(Beginning of Dataset)

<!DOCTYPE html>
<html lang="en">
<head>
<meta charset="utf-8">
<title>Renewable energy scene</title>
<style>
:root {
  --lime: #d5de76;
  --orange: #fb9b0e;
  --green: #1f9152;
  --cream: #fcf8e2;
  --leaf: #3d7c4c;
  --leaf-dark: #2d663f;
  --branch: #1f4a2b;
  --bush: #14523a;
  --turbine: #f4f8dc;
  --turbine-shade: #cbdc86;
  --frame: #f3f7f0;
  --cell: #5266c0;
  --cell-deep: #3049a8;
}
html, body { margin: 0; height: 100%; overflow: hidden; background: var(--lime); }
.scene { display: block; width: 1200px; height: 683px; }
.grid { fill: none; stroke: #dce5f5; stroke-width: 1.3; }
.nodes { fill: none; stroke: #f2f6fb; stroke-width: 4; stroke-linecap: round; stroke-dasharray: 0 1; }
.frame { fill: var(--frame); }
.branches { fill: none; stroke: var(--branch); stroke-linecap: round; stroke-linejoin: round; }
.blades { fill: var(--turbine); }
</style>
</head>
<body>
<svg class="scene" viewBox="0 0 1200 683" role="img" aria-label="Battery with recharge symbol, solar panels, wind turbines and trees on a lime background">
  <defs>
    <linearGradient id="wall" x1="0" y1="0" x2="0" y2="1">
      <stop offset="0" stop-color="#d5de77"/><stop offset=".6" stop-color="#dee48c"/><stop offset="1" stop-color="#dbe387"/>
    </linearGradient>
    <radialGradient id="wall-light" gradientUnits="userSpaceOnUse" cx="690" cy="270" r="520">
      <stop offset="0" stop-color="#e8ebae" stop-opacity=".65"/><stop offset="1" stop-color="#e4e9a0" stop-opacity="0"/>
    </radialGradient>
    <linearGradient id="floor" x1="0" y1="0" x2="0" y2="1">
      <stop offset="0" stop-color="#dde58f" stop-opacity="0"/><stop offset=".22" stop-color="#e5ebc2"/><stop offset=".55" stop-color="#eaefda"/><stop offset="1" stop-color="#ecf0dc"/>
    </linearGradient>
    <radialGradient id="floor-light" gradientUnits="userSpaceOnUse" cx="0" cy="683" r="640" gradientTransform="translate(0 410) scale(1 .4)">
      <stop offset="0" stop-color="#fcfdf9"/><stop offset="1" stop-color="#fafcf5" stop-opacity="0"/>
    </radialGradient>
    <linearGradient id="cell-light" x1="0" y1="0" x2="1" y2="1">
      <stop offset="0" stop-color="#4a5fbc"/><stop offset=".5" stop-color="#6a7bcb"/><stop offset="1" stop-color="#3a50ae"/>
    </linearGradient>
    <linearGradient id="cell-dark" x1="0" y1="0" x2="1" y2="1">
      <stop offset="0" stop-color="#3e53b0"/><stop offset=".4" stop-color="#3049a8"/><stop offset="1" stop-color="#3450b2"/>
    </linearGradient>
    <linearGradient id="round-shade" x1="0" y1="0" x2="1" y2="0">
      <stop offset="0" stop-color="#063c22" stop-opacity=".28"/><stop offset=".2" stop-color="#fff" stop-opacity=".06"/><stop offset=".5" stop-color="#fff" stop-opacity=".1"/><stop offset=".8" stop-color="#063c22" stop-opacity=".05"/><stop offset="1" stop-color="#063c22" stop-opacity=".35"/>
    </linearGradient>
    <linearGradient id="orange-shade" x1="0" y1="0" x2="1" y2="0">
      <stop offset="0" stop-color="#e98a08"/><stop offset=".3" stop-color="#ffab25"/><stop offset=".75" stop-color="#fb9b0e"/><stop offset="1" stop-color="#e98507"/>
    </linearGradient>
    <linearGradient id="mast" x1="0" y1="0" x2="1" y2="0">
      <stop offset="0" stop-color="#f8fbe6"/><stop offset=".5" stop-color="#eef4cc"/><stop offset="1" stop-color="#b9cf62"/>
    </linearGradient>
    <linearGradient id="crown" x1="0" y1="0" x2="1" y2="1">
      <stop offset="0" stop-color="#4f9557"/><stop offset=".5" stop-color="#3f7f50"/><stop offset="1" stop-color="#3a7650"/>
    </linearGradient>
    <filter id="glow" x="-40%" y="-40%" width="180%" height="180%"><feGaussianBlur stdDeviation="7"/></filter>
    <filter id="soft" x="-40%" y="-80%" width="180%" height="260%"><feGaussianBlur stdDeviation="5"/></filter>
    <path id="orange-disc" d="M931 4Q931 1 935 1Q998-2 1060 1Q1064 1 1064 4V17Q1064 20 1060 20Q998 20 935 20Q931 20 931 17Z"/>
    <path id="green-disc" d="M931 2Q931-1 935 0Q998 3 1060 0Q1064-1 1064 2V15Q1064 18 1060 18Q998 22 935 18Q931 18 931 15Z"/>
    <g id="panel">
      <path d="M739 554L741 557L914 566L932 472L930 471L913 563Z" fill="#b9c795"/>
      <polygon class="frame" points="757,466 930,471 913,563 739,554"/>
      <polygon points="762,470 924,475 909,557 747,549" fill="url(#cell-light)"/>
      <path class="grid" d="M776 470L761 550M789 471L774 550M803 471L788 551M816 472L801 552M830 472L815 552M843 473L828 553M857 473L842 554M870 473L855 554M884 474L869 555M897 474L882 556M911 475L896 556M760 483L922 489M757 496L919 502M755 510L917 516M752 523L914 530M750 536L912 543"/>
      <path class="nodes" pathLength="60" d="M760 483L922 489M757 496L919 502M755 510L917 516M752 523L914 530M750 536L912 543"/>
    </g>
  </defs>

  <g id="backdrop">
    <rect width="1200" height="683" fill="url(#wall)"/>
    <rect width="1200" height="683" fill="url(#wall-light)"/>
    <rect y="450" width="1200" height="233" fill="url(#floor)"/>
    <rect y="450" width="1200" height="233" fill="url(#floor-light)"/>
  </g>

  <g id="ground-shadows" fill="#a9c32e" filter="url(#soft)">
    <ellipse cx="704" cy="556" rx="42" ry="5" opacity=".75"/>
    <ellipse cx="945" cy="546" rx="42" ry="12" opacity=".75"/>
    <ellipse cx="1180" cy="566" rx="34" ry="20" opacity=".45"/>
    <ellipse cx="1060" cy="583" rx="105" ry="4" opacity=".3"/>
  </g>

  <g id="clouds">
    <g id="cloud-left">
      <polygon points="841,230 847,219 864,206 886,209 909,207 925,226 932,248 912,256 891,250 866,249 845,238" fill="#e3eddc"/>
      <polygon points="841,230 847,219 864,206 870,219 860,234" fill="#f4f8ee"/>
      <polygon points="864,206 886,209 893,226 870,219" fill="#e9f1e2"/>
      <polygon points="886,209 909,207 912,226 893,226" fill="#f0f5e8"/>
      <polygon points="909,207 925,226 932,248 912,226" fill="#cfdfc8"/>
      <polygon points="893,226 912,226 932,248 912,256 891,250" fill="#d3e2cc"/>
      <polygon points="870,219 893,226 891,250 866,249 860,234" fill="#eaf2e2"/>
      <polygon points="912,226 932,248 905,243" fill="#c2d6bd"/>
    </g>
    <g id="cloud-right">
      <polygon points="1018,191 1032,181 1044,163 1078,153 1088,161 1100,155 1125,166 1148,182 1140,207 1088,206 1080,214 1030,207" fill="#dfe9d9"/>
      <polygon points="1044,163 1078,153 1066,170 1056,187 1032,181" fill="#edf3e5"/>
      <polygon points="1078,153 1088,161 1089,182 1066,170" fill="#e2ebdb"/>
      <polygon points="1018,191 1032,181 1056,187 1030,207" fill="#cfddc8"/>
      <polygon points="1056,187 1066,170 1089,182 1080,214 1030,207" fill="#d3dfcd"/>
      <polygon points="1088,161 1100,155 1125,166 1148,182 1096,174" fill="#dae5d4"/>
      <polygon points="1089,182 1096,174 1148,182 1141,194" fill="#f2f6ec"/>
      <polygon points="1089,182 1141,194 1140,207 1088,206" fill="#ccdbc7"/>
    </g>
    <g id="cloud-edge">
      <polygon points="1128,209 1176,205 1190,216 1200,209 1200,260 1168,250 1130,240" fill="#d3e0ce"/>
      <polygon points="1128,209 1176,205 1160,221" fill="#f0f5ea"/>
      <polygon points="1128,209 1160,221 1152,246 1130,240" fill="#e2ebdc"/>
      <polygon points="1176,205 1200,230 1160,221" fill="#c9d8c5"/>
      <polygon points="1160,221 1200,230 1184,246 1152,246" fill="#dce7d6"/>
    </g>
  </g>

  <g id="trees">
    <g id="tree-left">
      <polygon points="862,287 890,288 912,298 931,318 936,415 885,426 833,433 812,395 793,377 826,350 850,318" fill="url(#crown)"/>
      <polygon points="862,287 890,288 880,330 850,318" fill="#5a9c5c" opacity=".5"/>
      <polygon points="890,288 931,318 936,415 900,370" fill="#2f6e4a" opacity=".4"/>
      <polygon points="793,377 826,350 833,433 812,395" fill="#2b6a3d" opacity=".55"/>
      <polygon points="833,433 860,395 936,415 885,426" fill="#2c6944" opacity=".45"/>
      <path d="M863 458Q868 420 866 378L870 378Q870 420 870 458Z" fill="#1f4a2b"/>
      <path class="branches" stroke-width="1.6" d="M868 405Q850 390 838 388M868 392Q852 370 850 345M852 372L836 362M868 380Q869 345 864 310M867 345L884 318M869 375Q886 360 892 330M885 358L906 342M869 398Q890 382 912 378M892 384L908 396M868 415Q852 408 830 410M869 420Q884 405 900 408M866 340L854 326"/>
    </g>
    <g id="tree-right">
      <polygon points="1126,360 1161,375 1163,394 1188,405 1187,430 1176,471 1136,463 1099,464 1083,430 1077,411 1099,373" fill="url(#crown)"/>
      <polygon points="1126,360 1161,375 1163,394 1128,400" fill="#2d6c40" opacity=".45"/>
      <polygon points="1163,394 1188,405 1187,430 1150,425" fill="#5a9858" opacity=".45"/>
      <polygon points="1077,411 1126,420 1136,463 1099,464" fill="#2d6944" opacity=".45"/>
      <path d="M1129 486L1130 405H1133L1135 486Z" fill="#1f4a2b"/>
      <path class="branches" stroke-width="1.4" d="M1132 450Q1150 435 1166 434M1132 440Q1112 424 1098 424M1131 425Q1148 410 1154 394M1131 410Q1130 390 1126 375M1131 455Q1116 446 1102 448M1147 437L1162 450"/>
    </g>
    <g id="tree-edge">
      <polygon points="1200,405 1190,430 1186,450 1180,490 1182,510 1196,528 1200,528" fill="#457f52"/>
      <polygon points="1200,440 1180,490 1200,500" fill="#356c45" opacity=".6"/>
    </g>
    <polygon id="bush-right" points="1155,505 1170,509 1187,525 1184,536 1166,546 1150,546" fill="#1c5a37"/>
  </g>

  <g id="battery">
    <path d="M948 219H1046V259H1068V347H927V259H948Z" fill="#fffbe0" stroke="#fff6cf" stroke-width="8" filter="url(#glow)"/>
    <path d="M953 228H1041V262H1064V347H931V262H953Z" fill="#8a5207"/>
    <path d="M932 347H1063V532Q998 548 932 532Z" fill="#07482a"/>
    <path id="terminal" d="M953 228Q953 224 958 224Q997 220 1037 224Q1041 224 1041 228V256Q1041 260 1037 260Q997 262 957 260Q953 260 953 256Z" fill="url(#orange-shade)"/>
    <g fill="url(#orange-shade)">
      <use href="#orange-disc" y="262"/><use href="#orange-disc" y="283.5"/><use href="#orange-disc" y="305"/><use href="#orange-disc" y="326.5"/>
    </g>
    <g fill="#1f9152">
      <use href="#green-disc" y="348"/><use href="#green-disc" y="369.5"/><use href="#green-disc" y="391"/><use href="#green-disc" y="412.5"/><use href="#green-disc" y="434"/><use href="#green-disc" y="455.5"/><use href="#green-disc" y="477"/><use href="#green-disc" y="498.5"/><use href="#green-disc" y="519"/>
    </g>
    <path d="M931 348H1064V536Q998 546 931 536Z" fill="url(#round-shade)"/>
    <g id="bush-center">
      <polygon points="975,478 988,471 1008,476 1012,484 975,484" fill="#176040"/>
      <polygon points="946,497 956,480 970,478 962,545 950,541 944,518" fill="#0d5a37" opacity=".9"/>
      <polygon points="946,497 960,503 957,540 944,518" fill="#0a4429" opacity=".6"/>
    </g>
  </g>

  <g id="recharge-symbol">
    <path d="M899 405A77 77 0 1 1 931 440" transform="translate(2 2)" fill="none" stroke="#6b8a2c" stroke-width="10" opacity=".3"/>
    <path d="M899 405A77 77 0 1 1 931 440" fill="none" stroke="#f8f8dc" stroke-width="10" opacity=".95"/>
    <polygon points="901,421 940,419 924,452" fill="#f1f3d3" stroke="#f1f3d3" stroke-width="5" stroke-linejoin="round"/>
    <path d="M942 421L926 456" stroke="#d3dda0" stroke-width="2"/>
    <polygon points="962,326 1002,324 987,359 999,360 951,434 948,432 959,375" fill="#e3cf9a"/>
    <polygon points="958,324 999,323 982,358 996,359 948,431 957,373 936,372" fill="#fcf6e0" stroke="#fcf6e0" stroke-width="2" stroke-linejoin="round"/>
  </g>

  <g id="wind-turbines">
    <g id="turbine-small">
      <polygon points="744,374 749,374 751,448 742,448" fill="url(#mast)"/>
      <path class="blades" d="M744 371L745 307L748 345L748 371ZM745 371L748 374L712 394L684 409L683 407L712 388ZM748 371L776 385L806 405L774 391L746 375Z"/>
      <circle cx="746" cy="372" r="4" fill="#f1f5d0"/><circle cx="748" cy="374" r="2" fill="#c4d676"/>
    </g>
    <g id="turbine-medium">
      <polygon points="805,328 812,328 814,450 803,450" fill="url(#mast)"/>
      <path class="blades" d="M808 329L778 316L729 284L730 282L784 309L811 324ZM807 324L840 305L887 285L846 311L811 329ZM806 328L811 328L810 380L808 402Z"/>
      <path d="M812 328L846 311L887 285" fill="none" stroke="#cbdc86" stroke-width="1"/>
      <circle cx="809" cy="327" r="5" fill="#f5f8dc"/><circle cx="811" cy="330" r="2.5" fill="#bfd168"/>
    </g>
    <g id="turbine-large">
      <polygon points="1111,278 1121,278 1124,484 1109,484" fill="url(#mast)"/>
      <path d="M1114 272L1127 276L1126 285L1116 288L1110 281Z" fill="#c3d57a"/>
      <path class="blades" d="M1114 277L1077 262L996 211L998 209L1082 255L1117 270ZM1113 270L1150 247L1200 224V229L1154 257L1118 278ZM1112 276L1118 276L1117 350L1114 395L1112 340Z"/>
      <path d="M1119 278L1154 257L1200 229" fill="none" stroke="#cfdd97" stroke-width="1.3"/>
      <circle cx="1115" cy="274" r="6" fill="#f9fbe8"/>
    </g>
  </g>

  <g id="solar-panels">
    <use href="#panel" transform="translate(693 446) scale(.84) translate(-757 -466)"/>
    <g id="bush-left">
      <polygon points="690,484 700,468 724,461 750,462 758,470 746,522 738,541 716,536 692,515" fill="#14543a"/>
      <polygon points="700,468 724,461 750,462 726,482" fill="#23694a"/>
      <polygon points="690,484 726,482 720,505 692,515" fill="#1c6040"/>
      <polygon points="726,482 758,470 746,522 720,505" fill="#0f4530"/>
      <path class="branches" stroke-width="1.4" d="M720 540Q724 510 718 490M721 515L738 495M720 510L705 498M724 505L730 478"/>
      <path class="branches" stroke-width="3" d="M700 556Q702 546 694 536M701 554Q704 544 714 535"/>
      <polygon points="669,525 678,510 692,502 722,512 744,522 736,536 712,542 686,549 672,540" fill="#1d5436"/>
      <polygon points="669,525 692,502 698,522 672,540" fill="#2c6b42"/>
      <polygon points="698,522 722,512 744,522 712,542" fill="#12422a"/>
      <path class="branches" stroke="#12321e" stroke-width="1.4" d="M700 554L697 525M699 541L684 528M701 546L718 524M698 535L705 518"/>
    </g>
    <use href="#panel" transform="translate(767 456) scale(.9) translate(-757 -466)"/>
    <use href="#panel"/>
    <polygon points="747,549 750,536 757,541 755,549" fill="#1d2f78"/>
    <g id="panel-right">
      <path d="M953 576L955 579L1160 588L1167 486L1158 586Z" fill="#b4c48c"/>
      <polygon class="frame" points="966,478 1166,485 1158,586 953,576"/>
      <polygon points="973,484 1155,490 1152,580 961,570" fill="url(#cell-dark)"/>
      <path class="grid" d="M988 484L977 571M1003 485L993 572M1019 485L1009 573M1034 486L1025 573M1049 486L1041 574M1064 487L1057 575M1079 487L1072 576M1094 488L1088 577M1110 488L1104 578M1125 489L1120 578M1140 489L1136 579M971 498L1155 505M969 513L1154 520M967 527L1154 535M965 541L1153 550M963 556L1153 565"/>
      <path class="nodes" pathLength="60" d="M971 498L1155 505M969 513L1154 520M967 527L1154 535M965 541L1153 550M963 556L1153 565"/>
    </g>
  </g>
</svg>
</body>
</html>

(End of Dataset)

About this exercise -> Return exactly the lines from the one containing "456) scale(.9) translate(-757" through the last line of the records above, both included, and nothing else.

Task output ->
    <use href="#panel" transform="translate(767 456) scale(.9) translate(-757 -466)"/>
    <use href="#panel"/>
    <polygon points="747,549 750,536 757,541 755,549" fill="#1d2f78"/>
    <g id="panel-right">
      <path d="M953 576L955 579L1160 588L1167 486L1158 586Z" fill="#b4c48c"/>
      <polygon class="frame" points="966,478 1166,485 1158,586 953,576"/>
      <polygon points="973,484 1155,490 1152,580 961,570" fill="url(#cell-dark)"/>
      <path class="grid" d="M988 484L977 571M1003 485L993 572M1019 485L1009 573M1034 486L1025 573M1049 486L1041 574M1064 487L1057 575M1079 487L1072 576M1094 488L1088 577M1110 488L1104 578M1125 489L1120 578M1140 489L1136 579M971 498L1155 505M969 513L1154 520M967 527L1154 535M965 541L1153 550M963 556L1153 565"/>
      <path class="nodes" pathLength="60" d="M971 498L1155 505M969 513L1154 520M967 527L1154 535M965 541L1153 550M963 556L1153 565"/>
    </g>
  </g>
</svg>
</body>
</html>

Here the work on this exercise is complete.